Becoming the first state in what looks like a trend, Maryland has enacted a law, Senate Bill 433, that prohibits employers from requesting or requiring that employees or applicants hand over their passwords to social media accounts and other personal online accounts. The California legislature is currently considering a similar law, as are a handful of others. And the federal government isn’t far behind: Senators Schumer and Blumenthal have asked the Department of Justice and the Equal Employment Opportunity Commission to investigate whether asking employees or applicants for their passwords violates current federal law.

It’s fitting that Maryland was first in line: It was the case of Robert Collins, who was asked to provide his Facebook password during a recertification interview for his job at the Maryland Department of Corrections, that first publicized this issue. (Here’s my previous post about his case.)

No matter how people feel about whether employers should consider public posts in making job decisions, most everyone agrees that information an employee takes steps to shield should remain private. As Senator Schumer put it, requiring applicants to hand over their Facebook passwords is akin to asking applicants “for their house keys or to read their diaries.”

Not to be left behind, Facebook has also weighed in on the issue by making it a violation of the site’s code of conduct to “share or solicit a Facebook password.” In a statement by Erin Egan, the site’s Chief Privacy Officer, Facebook says that it has “worked really hard to give you the tools to control who sees your information”; she also warns employers that they could expose themselves to “unanticipated legal liability” by demanding user passwords.

As more states consider and pass these bills, employees and applicants would be wise to take advantage of the protection by scrubbing their public online identity and shielding their private information behind a password. Apparently, however, that’s easier said than done.

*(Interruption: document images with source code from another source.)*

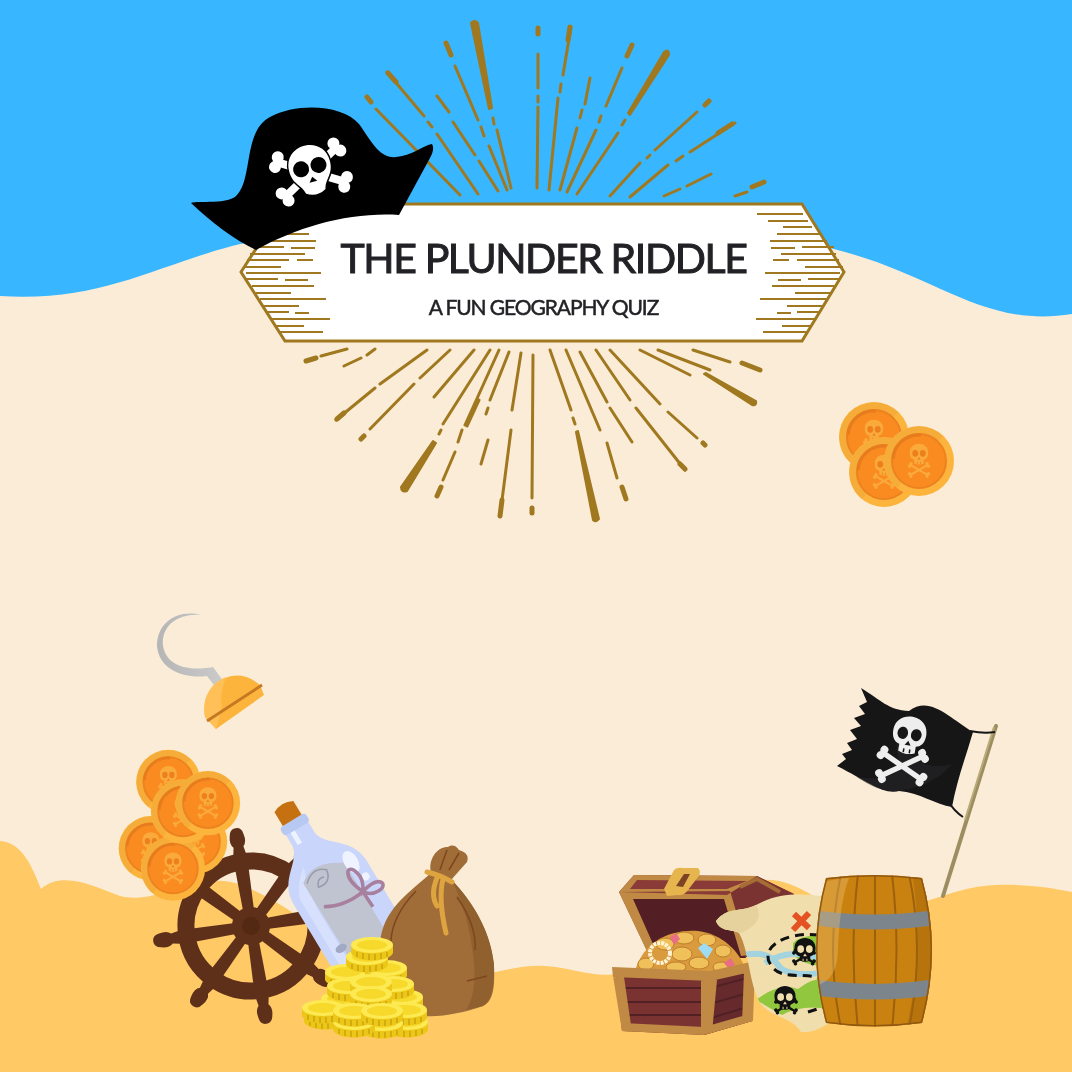
<!DOCTYPE html>
<html lang="en">
<head>
<meta charset="utf-8">
<title>The Plunder Riddle</title>
<style>
:root{--sea:#38b6ff;--beach:#faecd6;--sand:#ffc966;--gold:#a0781f;--ink:#222226;--coin:#fdb43c;--coin-face:#f98b21;--wood:#5f3019;--barrel:#c9820f;--iron:#7d858c;--sack:#a06c38;--chest:#7b3331;--chest-trim:#c08a45}
*{box-sizing:border-box;margin:0}
html,body{width:1072px;height:1072px;overflow:hidden}
.poster{position:relative;width:1072px;height:1072px;background:var(--beach);overflow:hidden}
.scene{position:absolute;inset:0;display:block}
.title-banner{position:absolute;left:285px;top:204px;width:517px;height:137px;color:var(--ink);font-family:Lato,"Open Sans",sans-serif;text-align:center;white-space:nowrap}
.title-banner h1{position:absolute;inset:29px 0 auto;font-size:41px;line-height:50px;font-weight:400;letter-spacing:-1.4px;-webkit-text-stroke:1px var(--ink)}
.title-banner p{position:absolute;inset:90px 0 auto;font-size:21px;line-height:26px;letter-spacing:-1.1px;-webkit-text-stroke:.5px var(--ink)}
.rays{stroke:var(--gold);fill:none;stroke-linecap:round}
.rays .bold{fill:var(--gold);stroke-width:2;stroke-linejoin:round}
</style>
</head>
<body>
<main class="poster">
<svg class="scene" width="1072" height="1072" viewBox="0 0 1072 1072" role="img" aria-label="Pirate beach with treasure, a flag, a ship wheel and a barrel">
<defs>
<g id="bone"><path d="M-35 0H35" stroke="currentColor" stroke-width="8"/><g fill="currentColor"><circle cx="-36" cy="-5" r="6"/><circle cx="-36" cy="5" r="6"/><circle cx="36" cy="-5" r="6"/><circle cx="36" cy="5" r="6"/></g></g>
<g id="skull"><path d="M-22-6C-22-34 22-34 22-6C22 5 17 10 11 11V20Q0 25-11 20V11C-17 10-22 5-22-6Z" fill="currentColor"/><g fill="var(--hole)"><ellipse cx="-9" cy="-4" rx="7" ry="8"/><ellipse cx="9" cy="-4" rx="7" ry="8"/><path d="M0 5L4 11H-4ZM-5 16H-3V21H-5ZM3 16H5V21H3Z"/></g></g>
<g id="crossbones"><use href="#bone" transform="rotate(30)"/><use href="#bone" transform="rotate(-30)"/></g>
<g id="coin"><circle r="35" fill="var(--coin)"/><path d="M-25-24A35 35 0 0 1 24-25L-22 27A35 35 0 0 1-25-24Z" fill="#eda535" opacity=".5"/><circle r="27" fill="var(--coin-face)" stroke="#ec8220" stroke-width="2"/><path d="M-26-2A26 26 0 0 1 2-26" fill="none" stroke="#e67c1d" stroke-width="3"/><g color="#fbb040" style="--hole:#ec7d1c" opacity=".85"><use href="#skull" transform="translate(0 -6) scale(.42)"/><use href="#crossbones" transform="translate(0 9) scale(.28)"/></g></g>
<g id="gold-piece"><path d="M-21 0V8C-17 18 17 18 21 8V0Z" fill="#ecc718"/><path d="M-15 7V12M-9 8V14M-3 9V15M3 9V15M9 8V14M15 7V12" stroke="#c29a0e" stroke-width="1.2"/><ellipse rx="21" ry="8" fill="#fdea52"/><ellipse rx="15" ry="5" fill="#f7d92c"/></g>
<g id="wheel-spoke"><path d="M-5 0L-7-66H7L5 0Z"/><path d="M-8-64L-5-80Q-9-84-7-92Q-6-99 0-99Q6-99 7-92Q9-84 5-80L8-64Z"/></g>
<path id="hatching" d="M265 234H309M274 227H303M259 241H316M252 247H284M291 248H315M250 254H305M247 260H289M297 260H313M243 267H281M246 273H321M245 279H278M285 280H308M252 286H314M256 293H291M260 299H326M264 306H299M267 312H289M295 313H309M271 319H330M275 326H304M280 332H323"/>
<clipPath id="barrel-shape"><path d="M826 878Q874 872 922 878Q942 950 922 1023Q874 1030 826 1023Q806 950 826 878Z"/></clipPath>
<clipPath id="map-shape"><path id="map-outline" d="M716 921C728 906 740 913 756 905C780 892 800 894 822 896L838 1020C823 1024 819 1033 801 1032C792 1017 772 1018 760 1003C748 980 750 953 739 933C731 929 720 932 716 921Z"/></clipPath>
<linearGradient id="hook-metal"><stop stop-color="#b5b5b6"/><stop offset="1" stop-color="#cbcbcc"/></linearGradient>
</defs>

<path id="sea" d="M0 0H1072V314C985 328 940 278 845 252C700 212 620 290 500 288C390 286 330 220 232 246C150 268 100 302 0 296Z" fill="var(--sea)"/>
<path id="foreground-sand" d="M0 841C22 843 31 864 41 889C62 870 95 887 120 896C160 906 200 867 244 886C310 914 350 966 430 978C475 984 505 964 545 966C575 968 595 979 622 973C675 958 710 888 760 880C805 877 815 912 870 910C930 908 945 888 995 885C1030 884 1050 888 1072 892V1072H0Z" fill="var(--sand)"/>

<g class="rays" stroke-width="3">
<path d="M493 118L494 124M497 130L511 188M538 54V88M538 96V102M538 107L537 188M571 27L563 75M561 84L560 92M558 98L549 190M455 66L478 120M481 127L484 136M489 146L507 190M625 120L622 125M618 133L577 194M622 68L606 106M601 116L599 122M596 130L567 192M590 78L585 104M582 110L580 118M577 128L560 190M387 72L424 116M428 122L432 127M437 134L478 194M376 109L460 195M437 96L449 112M453 122L475 155M479 161L498 191M697 112L655 150M650 155L647 158M640 163L610 196M735 123L690 152M683 156L676 161M668 165L630 197M747 192L735 196M711 174L687 186M680 189L664 196"/>
<path d="M347 349L321 356M375 349L367 355M361 358L344 366M427 350L380 384M375 388L336 420M450 350L420 378M414 384L370 429M474 350L434 397M490 350L443 424M441 430L439 434M499 350L465 425M462 430L458 442M455 452L443 480M509 352L490 400M488 408L486 414M488 440L481 464M479 400L467 426M521 353L512 410M511 430L500 516M533 355L532 498M550 350L571 410M573 418L575 424M566 350L600 430M607 443L617 478M580 352L607 402M610 408L632 442M596 350L630 400M636 408L685 470M610 350L660 404M668 412L697 438M640 350L690 375M658 350L710 370M693 350L730 362"/>
<path stroke-width="5" d="M538 28V34M446 43L451 55M632 45L627 56M367 97L371 102M709 101L705 105M764 182L752 187M732 124L718 133M570 27L568 40M388 73L396 82M316 358L306 361M344 413L337 419M364 436L361 439M441 487L437 496M502 500L500 516M532 508V513M622 487L626 499M680 464L685 469M703 443L705 445M742 363L760 370"/>
<path class="bold" d="M471 23Q474 19 478 23L492 108L489 109ZM664 52Q669 48 669 55L630 115L628 113ZM433 441L436 443L407 491Q401 493 401 487ZM576 432L578 431L599 519Q596 523 593 520ZM704 374L706 373L756 401Q757 406 752 405Z"/>
</g>

<g id="banner">
<polygon points="241,272 285,204 802,204 844,272 802,341 285,341" fill="#fff" stroke="var(--gold)" stroke-width="3"/>
<g stroke="var(--gold)" stroke-width="2"><use href="#hatching"/><use href="#hatching" transform="matrix(-1 0 0 1 1086 0)"/><path d="M757 214H803M768 221H808"/></g>
</g>

<g id="pirate-hat">
<path d="M191 203C195 200 222 205 235 197C254 181 242 132 270 117C298 102 343 105 359 124C373 143 380 162 402 156C416 153 424 145 432 144Q435 149 430 158L399 215C350 212 300 226 256 250C233 239 211 222 191 203Z"/>
<g transform="translate(311 172) rotate(-14)" color="#fff"><use href="#crossbones"/><path d="M-21-6C-21-34 21-34 21-6C21 8 12 10 10 20Q0 26-10 20C-12 10-21 8-21-6Z" fill="#fff" stroke="#000" stroke-width="3" paint-order="stroke"/><g><circle cx="-9" cy="-5" r="8"/><circle cx="9" cy="-5" r="8"/><path d="M0 5L4 10H-4Z"/></g></g>
</g>

<g id="loose-coins"><use href="#coin" x="874" y="437"/><use href="#coin" x="884" y="472"/><use href="#coin" x="919" y="461"/></g>

<g id="hook">
<path d="M201 615C178 609 157 622 157 646C159 670 185 679 207 676L217 689L224 682L213 667C191 671 167 668 163 646C161 624 180 613 201 615Z" fill="url(#hook-metal)"/>
<path d="M205 717C201 687 232 661 260 685L264 695L216 729Z" fill="var(--coin)"/>
<path d="M205 717C201 698 211 683 226 677Q219 695 222 707L216 729Z" fill="#ffc058"/>
<path d="M207 721L262 685" stroke="#c57a22" stroke-width="3"/>
</g>

<g id="ship-wheel" transform="translate(251 926) rotate(-9)" fill="var(--wood)">
<circle r="65" fill="none" stroke="var(--wood)" stroke-width="17"/>
<use href="#wheel-spoke"/><use href="#wheel-spoke" transform="rotate(45)"/><use href="#wheel-spoke" transform="rotate(90)"/><use href="#wheel-spoke" transform="rotate(135)"/><use href="#wheel-spoke" transform="rotate(180)"/><use href="#wheel-spoke" transform="rotate(225)"/><use href="#wheel-spoke" transform="rotate(270)"/><use href="#wheel-spoke" transform="rotate(315)"/>
<circle r="19"/><circle r="9" fill="#542914"/>
</g>

<g id="coin-pile" transform="scale(.92)"><use href="#coin" x="183" y="850"/><use href="#coin" x="164" y="922"/><use href="#coin" x="212" y="915"/><use href="#coin" x="188" y="944"/><use href="#coin" x="199" y="882"/><use href="#coin" x="226" y="873"/></g>

<g id="message-bottle" transform="translate(286 810) rotate(-31)">
<path d="M-13 14H13V34C15 52 42 56 43 84V201Q40 212 29 212H-29Q-41 212-42 201V84C-41 56-15 52-13 34Z" fill="#c9d5fa"/>
<path d="M-34 83Q-27 66-14 58Q-23 80-24 103V186H-34Z" fill="#dde5ff" opacity=".7"/>
<path d="M-23 72Q-10 60 10 68L23 75V160Q4 151-22 164Z" fill="#c0c3d0"/>
<path d="M-20 74Q-7 62 4 72Q2 86-12 83Q-9 74-2 77" fill="none" stroke="#969cac" stroke-width="1.5"/>
<g fill="#a1a9c5"><ellipse cx="-24" cy="147" rx="6" ry="4"/><ellipse cx="-20" cy="172" rx="5" ry="7"/><ellipse cx="5" cy="186" rx="7" ry="4"/></g>
<ellipse cx="29" cy="78" rx="7" ry="12" fill="#eef3ff"/><circle cx="34" cy="98" r="4" fill="#eef3ff"/>
<g transform="translate(12 106) rotate(31)" fill="none" stroke="#a8809f" stroke-width="3.5"><path d="M-27 12Q-6 12 12-3"/><path d="M12-3C-10-18-4-32 6-22Q13-16 12-3C29-22 38-9 28-4Q20 1 12-3L22 12"/></g>
<path d="M-11 15V-4Q0-10 11-4V15Z" fill="#c57112"/><rect x="-15" y="12" width="30" height="10" rx="4" fill="#b7c8f2"/><path d="M-8 22H-3V36H-8Z" fill="#edf2ff"/>
</g>

<g id="sack">
<path d="M431 873C428 862 435 847 448 847Q454 843 459 850Q470 853 467 862L451 880C473 901 490 931 494 965C495 989 493 1001 483 1006C454 1016 421 1021 405 1010C384 996 379 968 380 943C383 910 407 894 431 873Z" fill="var(--sack)"/>
<path d="M452 880C476 906 491 934 494 965Q495 999 483 1006L466 1010Q478 992 473 954Q469 916 452 880Z" fill="#91602f"/>
<path d="M427 872Q440 875 452 882M443 879Q438 899 446 933M437 878Q430 895 437 906" fill="none" stroke="#dea43f" stroke-width="5" stroke-linecap="round"/>
<path d="M447 850Q443 861 440 870M459 853L449 870M416 891Q392 916 391 941M457 897Q477 926 475 950M467 981L487 976" fill="none" stroke="#7e461d" stroke-width="1.5"/>
</g>

<g id="gold-stack">
<path d="M350 970H390L404 990L416 1018H335Z" fill="#ecc718"/>
<use href="#gold-piece" x="369" y="968"/><use href="#gold-piece" x="346" y="972"/><use href="#gold-piece" x="386" y="968"/><use href="#gold-piece" x="367" y="957"/><use href="#gold-piece" x="372" y="945"/>
<use href="#gold-piece" x="342" y="999"/><use href="#gold-piece" x="375" y="1001"/><use href="#gold-piece" x="402" y="997"/>
<use href="#gold-piece" x="348" y="986"/><use href="#gold-piece" x="393" y="984"/><use href="#gold-piece" x="371" y="982"/>
<use href="#gold-piece" x="371" y="994"/><use href="#gold-piece" x="325" y="1014"/><use href="#gold-piece" x="407" y="1022"/><use href="#gold-piece" x="406" y="1010"/><use href="#gold-piece" x="382" y="1023"/><use href="#gold-piece" x="354" y="1022"/><use href="#gold-piece" x="323" y="1008"/><use href="#gold-piece" x="354" y="1011"/><use href="#gold-piece" x="382" y="1011"/>
</g>

<g id="pirate-flag">
<path d="M996 726L943 896" stroke="#9c8e61" stroke-width="4" stroke-linecap="round"/><path d="M994 727L965 820" stroke="#b8aa79" stroke-width="2"/>
<path d="M970 731Q984 734 995 732M948 801Q954 811 963 817" fill="none" stroke="#161616" stroke-width="2"/>
<path d="M861 688C881 700 888 710 909 711C930 695 949 718 973 732C966 756 957 780 952 807C936 805 919 792 899 791C883 795 869 782 837 766L846 759L842 754L852 750L847 743L857 739L850 730L861 726L854 718L865 714L859 706L867 702Z" fill="#161617"/>
<path d="M909 711Q896 738 909 752Q923 771 952 764Q934 786 899 791Q880 793 857 777Q893 782 901 766Q889 737 909 711Z" fill="#262628" opacity=".6"/>
<g color="#eee" style="--hole:#161617"><use href="#crossbones" transform="translate(902 766) rotate(5) scale(.66)"/><use href="#skull" transform="translate(909 737) rotate(10) scale(.76)"/></g>
</g>

<g id="treasure-chest">
<path d="M619 892L634 875L757 876L794 894L784 935L745 957H650Z" fill="#8b3b37"/>
<path d="M624 898L727 895L746 958H652Z" fill="#531f24"/>
<path d="M727 895L757 876L794 894L780 947L746 957Z" fill="var(--chest)"/>
<path d="M619 892L634 875L757 876L727 895ZM619 892L652 962L661 962L633 899L724 899L741 956L749 955L730 891Z" fill="var(--chest-trim)"/>
<path d="M637 880L747 881L727 889L630 889Z" fill="#8b3b37"/>
<path d="M740 887L757 879L780 892" fill="none" stroke="#a56c35" stroke-width="4"/>
<path d="M664 889L674 870Q677 867 683 868L698 868Q702 872 698 877L688 890Q684 896 678 895L667 896Z" fill="#e7b54d"/><path d="M676 886L684 874L690 874L683 887Z" fill="#7c4325"/>
<path d="M635 971C643 942 670 929 698 931C722 934 740 951 746 971Z" fill="#d99b3e"/>
<g fill="#f0c05b" stroke="#bd7d2d" stroke-width="1"><ellipse cx="684" cy="938" rx="10" ry="6"/><ellipse cx="665" cy="944" rx="9" ry="6"/><ellipse cx="707" cy="940" rx="9" ry="6"/><ellipse cx="682" cy="954" rx="10" ry="7"/><ellipse cx="723" cy="951" rx="8" ry="6"/><ellipse cx="699" cy="963" rx="10" ry="6"/><ellipse cx="676" cy="967" rx="10" ry="5"/><ellipse cx="646" cy="964" rx="8" ry="6"/><ellipse cx="722" cy="967" rx="9" ry="5"/></g>
<circle cx="660" cy="953" r="10" fill="none" stroke="#fff3d4" stroke-width="4" stroke-dasharray="3 1"/>
<path d="M698 948L704 943L713 949L707 959Z" fill="#9edbf4"/><path d="M670 937L676 933L680 939L674 945ZM724 963L731 958L735 965L729 969Z" fill="#e96e85"/>
<path d="M615 969L710 973L754 964L752 1021L704 1035L622 1031Z" fill="var(--chest)"/>
<path d="M710 973L754 964L752 1021L704 1035Z" fill="#672a2c"/>
<path d="M623 988H704M624 1002H703M625 1015H702M714 987L747 978M713 1003L745 994M711 1018L744 1008" stroke="#512024" stroke-width="2"/>
<path d="M612 967L710 971L755 961V971L711 981L613 977ZM613 976L624 977L632 1032L622 1031ZM701 980H717L712 1033L701 1035ZM744 972L755 970L753 1020L742 1024ZM622 1023L704 1027L753 1013V1021L704 1035L622 1031Z" fill="var(--chest-trim)"/>
</g>

<g id="treasure-map">
<use href="#map-outline" fill="#f0dfad"/>
<g clip-path="url(#map-shape)">
<path d="M756 1000Q779 982 798 989Q817 974 836 980V1010Q803 1003 782 1015Z" fill="#91c73e"/><path d="M793 943Q804 931 840 938V963Q810 971 793 955Z" fill="#91c73e"/>
<path d="M744 955Q768 950 778 965T839 970M765 963Q788 948 818 958" fill="none" stroke="#a2d3df" stroke-width="6"/>
<path d="M819 935C783 931 759 949 771 965C781 983 810 969 826 982M808 1012L827 1006" fill="none" stroke="#111" stroke-width="3" stroke-dasharray="9 6"/>
</g>
<path d="M716 921C728 906 740 913 756 905Q766 922 741 933C731 929 720 932 716 921Z" fill="#e6d29c"/>
<path d="M794 914L809 928M809 913L793 930" stroke="#e45122" stroke-width="6"/>
<g color="#111" style="--hole:#f0dfad"><use href="#crossbones" transform="translate(804 957) scale(.3)"/><use href="#skull" transform="translate(805 951) scale(.48)"/><use href="#crossbones" transform="translate(786 1006) scale(.3)"/><use href="#skull" transform="translate(785 999) scale(.48)"/></g>
</g>

<g id="barrel" clip-path="url(#barrel-shape)">
<rect x="812" y="872" width="124" height="158" fill="var(--barrel)"/>
<path d="M912 872H936V1030H906Q925 950 912 872Z" fill="#b8740c"/>
<path d="M841 874Q825 950 841 1028M858 874Q849 950 858 1028M875 874V1028M892 874Q901 950 892 1028M909 874Q925 950 909 1028" fill="none" stroke="#9c610d" stroke-width="2"/>
<path d="M812 910Q874 919 936 910V925Q874 934 812 925ZM812 979Q874 989 936 979V995Q874 1004 812 995Z" fill="var(--iron)"/>
<path d="M812 885Q837 878 849 878Q840 901 838 948Q838 982 814 986Z" fill="#f0c477" opacity=".36"/>
<path d="M826 878Q874 872 922 878Q942 950 922 1023Q874 1030 826 1023Q806 950 826 878Z" fill="none" stroke="#915811" stroke-width="3"/>
</g>
</svg>
<header class="title-banner">
<h1>THE PLUNDER RIDDLE</h1>
<p>A FUN GEOGRAPHY QUIZ</p>
</header>
</main>
</body>
</html>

A recent study (reported on ZDNet) revealed that users find Facebook’s privacy policies incomprehensible — in fact, harder to understand than government notices, credit card agreements, and even bank rewards program documents. (The good news for Facebook: Users found Google’s privacy policies even more difficult to understand.) Perhaps that explains why 13 million Facebook users, according to a recent Consumer Reports projection, either aren’t aware of Facebook’s privacy settings or haven’t tried to use them.